→ ABOUT THIS TASK
Copy exactly, and only, the lines that start at the line containing "52Q157 27 188" and end at the last line of the material below.

= = = = =

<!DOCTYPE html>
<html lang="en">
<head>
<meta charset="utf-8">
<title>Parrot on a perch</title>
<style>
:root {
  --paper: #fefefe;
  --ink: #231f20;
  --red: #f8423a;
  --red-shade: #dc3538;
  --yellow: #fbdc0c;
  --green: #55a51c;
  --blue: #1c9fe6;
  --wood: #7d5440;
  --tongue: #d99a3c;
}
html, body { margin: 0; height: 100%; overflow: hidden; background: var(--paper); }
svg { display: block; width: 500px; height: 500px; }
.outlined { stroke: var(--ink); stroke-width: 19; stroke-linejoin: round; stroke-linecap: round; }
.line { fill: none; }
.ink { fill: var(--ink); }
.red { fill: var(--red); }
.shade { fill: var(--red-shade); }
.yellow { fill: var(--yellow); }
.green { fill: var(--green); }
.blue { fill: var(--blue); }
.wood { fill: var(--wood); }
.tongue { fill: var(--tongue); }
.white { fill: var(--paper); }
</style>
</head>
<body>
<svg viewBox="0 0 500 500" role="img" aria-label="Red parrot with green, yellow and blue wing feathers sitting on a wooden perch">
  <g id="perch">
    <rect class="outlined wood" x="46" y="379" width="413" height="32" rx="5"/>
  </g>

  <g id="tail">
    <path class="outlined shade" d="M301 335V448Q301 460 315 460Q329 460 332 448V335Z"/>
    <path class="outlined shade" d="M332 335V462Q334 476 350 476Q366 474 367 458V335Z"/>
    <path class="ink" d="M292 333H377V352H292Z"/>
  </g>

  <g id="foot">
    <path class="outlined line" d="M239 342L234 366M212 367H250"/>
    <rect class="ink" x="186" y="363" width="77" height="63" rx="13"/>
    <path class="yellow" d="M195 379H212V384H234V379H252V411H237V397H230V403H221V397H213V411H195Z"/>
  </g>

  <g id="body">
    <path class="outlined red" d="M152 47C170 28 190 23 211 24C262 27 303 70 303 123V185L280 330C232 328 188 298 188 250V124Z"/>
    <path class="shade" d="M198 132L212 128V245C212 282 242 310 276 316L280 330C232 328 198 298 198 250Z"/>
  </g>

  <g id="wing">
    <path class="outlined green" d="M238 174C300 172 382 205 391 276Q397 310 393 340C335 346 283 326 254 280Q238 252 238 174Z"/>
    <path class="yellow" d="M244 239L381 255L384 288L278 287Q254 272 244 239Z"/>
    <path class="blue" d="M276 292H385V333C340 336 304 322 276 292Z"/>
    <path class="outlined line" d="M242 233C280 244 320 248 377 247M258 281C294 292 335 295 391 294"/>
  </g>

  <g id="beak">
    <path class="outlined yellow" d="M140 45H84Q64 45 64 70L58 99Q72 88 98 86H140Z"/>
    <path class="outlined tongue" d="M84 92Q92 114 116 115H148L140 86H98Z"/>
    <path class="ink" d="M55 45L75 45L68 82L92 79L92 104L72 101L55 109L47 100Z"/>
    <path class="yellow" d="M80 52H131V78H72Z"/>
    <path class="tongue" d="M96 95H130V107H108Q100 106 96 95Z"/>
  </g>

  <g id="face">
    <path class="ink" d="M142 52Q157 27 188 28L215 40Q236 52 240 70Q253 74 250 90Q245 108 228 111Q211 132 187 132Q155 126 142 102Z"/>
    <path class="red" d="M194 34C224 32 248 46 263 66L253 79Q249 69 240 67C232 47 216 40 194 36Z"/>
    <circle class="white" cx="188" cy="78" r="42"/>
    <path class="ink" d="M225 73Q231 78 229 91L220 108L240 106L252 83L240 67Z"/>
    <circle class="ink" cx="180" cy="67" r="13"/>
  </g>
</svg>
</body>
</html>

= = = = =

→ ANSWER FOR THIS EXERCISE
    <path class="ink" d="M142 52Q157 27 188 28L215 40Q236 52 240 70Q253 74 250 90Q245 108 228 111Q211 132 187 132Q155 126 142 102Z"/>
    <path class="red" d="M194 34C224 32 248 46 263 66L253 79Q249 69 240 67C232 47 216 40 194 36Z"/>
    <circle class="white" cx="188" cy="78" r="42"/>
    <path class="ink" d="M225 73Q231 78 229 91L220 108L240 106L252 83L240 67Z"/>
    <circle class="ink" cx="180" cy="67" r="13"/>
  </g>
</svg>
</body>
</html>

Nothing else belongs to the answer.